*RECORDS SUPPLIED:*
····················
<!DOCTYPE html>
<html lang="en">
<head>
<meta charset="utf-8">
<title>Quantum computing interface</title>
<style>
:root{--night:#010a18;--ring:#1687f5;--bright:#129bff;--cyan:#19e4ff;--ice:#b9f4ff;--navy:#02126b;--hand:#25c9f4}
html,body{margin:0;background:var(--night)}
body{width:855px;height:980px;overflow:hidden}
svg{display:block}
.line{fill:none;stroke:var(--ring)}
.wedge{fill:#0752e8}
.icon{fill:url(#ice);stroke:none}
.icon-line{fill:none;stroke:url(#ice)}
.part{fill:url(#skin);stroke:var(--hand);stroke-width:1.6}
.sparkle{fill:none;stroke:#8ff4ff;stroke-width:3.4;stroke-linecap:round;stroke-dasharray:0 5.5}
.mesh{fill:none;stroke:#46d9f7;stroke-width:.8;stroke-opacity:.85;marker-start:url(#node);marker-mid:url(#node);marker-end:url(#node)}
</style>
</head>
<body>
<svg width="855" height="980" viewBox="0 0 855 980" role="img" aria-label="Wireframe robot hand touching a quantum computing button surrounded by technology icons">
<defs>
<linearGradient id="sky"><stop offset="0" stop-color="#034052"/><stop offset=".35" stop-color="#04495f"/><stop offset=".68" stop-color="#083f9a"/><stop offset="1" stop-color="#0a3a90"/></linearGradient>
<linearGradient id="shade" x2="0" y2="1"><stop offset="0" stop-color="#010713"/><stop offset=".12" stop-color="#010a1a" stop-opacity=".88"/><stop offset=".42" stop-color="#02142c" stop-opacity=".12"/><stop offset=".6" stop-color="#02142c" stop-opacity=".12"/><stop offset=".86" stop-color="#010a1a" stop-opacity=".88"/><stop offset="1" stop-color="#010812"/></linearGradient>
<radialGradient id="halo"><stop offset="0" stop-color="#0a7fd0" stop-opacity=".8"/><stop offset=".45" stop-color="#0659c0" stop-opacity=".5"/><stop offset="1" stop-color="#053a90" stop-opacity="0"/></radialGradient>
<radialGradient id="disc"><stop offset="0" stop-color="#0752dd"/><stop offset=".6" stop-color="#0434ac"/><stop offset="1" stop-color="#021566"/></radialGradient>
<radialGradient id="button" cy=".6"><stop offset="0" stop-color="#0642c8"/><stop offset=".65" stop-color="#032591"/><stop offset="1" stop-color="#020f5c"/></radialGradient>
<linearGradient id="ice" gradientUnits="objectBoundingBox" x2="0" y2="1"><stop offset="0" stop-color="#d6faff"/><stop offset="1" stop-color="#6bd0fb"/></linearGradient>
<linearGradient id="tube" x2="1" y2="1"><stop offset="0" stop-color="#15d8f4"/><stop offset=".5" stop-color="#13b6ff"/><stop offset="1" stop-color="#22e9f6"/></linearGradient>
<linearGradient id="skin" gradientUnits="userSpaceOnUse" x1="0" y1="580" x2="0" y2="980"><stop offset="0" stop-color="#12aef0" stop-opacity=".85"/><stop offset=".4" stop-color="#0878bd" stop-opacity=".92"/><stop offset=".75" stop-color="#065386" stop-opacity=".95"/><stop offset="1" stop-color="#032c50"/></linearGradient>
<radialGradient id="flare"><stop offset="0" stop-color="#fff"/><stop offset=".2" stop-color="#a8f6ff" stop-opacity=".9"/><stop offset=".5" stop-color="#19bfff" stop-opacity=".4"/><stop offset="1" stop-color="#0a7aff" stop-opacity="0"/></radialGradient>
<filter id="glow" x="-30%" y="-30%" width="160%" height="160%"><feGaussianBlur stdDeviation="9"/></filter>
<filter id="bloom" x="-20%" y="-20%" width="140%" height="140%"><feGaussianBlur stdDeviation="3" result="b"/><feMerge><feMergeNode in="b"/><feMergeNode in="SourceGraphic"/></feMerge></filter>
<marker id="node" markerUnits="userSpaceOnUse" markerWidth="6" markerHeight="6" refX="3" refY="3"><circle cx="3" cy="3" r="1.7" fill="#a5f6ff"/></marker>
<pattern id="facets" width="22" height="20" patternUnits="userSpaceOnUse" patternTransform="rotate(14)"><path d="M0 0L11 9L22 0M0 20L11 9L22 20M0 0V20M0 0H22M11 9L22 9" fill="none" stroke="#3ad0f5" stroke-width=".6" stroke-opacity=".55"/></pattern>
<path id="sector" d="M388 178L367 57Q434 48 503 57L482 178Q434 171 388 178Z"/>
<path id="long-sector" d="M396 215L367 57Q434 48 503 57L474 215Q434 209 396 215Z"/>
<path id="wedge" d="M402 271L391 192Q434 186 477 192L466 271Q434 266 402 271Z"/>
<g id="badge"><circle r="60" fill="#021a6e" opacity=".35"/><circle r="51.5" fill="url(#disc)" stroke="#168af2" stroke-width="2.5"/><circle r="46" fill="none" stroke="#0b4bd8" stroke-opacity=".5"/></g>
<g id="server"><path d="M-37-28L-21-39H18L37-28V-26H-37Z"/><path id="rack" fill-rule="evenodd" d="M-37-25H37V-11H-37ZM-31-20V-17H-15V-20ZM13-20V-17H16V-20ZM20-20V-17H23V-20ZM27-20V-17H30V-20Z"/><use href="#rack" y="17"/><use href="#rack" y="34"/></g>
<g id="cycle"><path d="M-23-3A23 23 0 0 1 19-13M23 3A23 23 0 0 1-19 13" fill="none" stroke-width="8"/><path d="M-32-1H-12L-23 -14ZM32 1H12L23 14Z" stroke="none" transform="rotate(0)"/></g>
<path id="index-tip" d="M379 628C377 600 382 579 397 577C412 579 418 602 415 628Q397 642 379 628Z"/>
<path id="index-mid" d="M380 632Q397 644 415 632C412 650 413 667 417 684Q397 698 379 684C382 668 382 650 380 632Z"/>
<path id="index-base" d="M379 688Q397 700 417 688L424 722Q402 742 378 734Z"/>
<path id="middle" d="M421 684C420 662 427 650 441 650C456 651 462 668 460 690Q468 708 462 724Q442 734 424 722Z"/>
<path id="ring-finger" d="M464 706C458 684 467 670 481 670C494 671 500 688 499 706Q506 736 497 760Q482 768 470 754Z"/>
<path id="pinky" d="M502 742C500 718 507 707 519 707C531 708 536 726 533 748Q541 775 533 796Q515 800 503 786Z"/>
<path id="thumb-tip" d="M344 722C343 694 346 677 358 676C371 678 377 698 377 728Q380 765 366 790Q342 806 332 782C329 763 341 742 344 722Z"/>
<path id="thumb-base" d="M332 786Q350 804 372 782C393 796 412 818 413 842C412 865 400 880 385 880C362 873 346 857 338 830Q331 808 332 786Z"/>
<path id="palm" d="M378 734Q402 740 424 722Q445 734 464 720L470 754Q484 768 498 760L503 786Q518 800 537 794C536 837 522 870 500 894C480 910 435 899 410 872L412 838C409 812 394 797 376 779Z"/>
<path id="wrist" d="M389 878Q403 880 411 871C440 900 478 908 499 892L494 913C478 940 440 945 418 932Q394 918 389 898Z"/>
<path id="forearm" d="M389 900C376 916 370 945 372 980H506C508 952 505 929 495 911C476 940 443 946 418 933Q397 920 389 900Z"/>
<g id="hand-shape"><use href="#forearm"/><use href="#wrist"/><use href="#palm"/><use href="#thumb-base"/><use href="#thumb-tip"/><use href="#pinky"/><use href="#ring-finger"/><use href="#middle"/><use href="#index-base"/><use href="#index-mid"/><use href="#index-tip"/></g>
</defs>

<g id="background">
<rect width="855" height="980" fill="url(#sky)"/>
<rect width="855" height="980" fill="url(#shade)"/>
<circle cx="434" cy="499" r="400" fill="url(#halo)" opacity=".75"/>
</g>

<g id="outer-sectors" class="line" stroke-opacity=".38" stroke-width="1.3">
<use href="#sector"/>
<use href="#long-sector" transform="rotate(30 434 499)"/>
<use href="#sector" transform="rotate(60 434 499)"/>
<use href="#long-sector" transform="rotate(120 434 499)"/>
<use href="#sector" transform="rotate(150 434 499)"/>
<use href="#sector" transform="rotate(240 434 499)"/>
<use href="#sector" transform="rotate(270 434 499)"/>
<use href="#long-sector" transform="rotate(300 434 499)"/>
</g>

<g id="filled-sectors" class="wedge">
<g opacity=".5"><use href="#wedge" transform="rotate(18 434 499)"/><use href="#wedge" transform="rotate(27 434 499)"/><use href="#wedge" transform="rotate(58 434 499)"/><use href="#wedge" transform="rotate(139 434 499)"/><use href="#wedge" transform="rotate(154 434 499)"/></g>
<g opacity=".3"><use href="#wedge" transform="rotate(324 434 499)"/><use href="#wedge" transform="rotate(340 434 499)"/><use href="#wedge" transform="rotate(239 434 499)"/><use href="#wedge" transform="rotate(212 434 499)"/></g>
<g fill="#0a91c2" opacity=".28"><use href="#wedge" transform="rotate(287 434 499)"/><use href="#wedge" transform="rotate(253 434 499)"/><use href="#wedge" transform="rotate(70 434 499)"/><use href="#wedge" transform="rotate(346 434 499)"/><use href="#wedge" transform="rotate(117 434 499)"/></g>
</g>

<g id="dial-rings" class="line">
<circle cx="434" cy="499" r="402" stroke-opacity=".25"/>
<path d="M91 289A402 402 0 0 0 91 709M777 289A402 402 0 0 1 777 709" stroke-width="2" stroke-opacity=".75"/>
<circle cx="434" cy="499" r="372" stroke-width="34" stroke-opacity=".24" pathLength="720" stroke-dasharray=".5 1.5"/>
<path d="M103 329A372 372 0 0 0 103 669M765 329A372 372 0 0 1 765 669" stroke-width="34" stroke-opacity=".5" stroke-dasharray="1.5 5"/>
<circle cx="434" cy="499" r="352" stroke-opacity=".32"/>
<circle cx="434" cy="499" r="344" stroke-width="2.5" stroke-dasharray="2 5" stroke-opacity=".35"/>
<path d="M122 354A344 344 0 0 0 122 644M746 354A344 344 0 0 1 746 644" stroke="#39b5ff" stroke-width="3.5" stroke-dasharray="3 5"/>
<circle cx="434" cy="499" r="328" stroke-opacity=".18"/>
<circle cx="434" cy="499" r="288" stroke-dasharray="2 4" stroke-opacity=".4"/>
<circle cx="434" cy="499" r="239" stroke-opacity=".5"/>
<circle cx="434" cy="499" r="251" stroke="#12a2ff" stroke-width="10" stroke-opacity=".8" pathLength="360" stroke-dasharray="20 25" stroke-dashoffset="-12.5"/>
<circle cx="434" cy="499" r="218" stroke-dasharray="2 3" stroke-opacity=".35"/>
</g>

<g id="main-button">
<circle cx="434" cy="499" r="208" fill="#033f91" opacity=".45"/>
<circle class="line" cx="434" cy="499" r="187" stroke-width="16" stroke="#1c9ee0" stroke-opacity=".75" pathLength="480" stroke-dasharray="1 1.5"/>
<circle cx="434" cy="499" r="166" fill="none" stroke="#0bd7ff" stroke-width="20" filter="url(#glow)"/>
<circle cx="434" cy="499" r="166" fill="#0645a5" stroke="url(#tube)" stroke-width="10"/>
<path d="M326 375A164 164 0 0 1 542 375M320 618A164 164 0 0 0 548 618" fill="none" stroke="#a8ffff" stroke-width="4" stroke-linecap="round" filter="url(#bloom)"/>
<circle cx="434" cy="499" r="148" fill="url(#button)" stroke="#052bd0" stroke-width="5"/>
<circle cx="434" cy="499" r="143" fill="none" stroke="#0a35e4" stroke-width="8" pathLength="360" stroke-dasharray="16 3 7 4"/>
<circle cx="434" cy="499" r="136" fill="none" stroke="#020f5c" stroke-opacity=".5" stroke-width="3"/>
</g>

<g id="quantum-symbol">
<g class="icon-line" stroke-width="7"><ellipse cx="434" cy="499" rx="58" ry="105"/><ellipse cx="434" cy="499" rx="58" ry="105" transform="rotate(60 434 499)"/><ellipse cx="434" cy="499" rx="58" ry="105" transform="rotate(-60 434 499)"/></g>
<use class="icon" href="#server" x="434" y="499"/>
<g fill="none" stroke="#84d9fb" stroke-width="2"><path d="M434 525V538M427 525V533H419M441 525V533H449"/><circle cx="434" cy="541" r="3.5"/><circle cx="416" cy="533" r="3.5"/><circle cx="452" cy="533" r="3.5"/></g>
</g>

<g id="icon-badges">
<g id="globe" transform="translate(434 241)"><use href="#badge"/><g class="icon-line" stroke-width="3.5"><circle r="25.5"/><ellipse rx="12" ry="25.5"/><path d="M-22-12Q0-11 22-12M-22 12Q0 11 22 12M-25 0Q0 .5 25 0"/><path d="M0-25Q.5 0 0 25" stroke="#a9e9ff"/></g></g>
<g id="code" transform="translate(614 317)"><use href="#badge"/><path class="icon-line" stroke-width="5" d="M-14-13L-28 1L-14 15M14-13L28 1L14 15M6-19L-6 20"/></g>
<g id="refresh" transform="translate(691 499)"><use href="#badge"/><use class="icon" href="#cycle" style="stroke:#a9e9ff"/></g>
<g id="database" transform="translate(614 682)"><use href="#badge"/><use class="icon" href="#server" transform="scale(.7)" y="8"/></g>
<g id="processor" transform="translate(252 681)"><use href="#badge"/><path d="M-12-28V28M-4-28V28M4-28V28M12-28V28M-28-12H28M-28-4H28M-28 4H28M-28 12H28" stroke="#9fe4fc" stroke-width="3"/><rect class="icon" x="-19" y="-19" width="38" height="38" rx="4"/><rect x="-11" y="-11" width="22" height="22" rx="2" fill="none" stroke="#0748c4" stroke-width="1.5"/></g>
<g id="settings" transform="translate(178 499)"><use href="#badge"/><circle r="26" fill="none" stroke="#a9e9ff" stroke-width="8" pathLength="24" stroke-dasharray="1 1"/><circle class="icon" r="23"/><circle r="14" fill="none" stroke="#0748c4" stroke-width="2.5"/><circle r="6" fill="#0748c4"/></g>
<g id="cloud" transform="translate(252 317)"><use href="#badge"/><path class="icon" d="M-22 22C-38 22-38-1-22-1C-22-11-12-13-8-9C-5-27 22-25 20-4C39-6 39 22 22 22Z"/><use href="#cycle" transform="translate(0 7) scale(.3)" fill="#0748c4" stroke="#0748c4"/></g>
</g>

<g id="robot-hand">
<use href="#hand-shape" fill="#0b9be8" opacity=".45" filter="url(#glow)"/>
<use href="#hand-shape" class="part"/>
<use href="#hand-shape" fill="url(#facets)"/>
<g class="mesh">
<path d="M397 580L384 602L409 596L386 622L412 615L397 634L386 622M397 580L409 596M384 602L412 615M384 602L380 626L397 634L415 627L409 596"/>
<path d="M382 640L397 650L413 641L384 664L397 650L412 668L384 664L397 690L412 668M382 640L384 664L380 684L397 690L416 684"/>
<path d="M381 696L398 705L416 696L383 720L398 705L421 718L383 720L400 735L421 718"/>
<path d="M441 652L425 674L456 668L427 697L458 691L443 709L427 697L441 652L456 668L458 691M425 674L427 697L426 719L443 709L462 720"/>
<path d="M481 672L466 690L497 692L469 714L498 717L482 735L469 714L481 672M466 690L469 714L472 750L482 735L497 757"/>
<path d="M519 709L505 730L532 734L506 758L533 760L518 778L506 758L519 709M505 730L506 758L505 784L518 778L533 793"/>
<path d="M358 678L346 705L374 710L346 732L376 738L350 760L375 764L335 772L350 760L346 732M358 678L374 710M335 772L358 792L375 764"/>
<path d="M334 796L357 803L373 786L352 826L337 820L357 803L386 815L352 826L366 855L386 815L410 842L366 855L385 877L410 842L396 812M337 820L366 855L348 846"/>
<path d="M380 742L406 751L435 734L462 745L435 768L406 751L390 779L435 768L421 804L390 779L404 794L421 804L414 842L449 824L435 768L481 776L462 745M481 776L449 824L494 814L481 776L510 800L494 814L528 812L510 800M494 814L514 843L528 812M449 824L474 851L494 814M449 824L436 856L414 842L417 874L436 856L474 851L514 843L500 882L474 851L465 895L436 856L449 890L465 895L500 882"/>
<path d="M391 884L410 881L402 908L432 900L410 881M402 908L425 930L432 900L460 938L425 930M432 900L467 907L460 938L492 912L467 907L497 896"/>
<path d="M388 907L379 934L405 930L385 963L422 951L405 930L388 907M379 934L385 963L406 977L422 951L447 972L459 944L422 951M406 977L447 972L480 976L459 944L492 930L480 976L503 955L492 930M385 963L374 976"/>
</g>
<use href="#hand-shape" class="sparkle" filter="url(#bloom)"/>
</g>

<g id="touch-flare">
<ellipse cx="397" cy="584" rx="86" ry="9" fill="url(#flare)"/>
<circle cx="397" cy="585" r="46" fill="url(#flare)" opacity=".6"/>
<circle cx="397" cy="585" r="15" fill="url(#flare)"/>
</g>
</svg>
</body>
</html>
····················
*TASK TO COMPLETE:* When a line in the material above includes "long", report that line by copying it.

*REPLY TO THE EXERCISE:*
<path id="long-sector" d="M396 215L367 57Q434 48 503 57L474 215Q434 209 396 215Z"/>
<use href="#long-sector" transform="rotate(30 434 499)"/>
<use href="#long-sector" transform="rotate(120 434 499)"/>
<use href="#long-sector" transform="rotate(300 434 499)"/>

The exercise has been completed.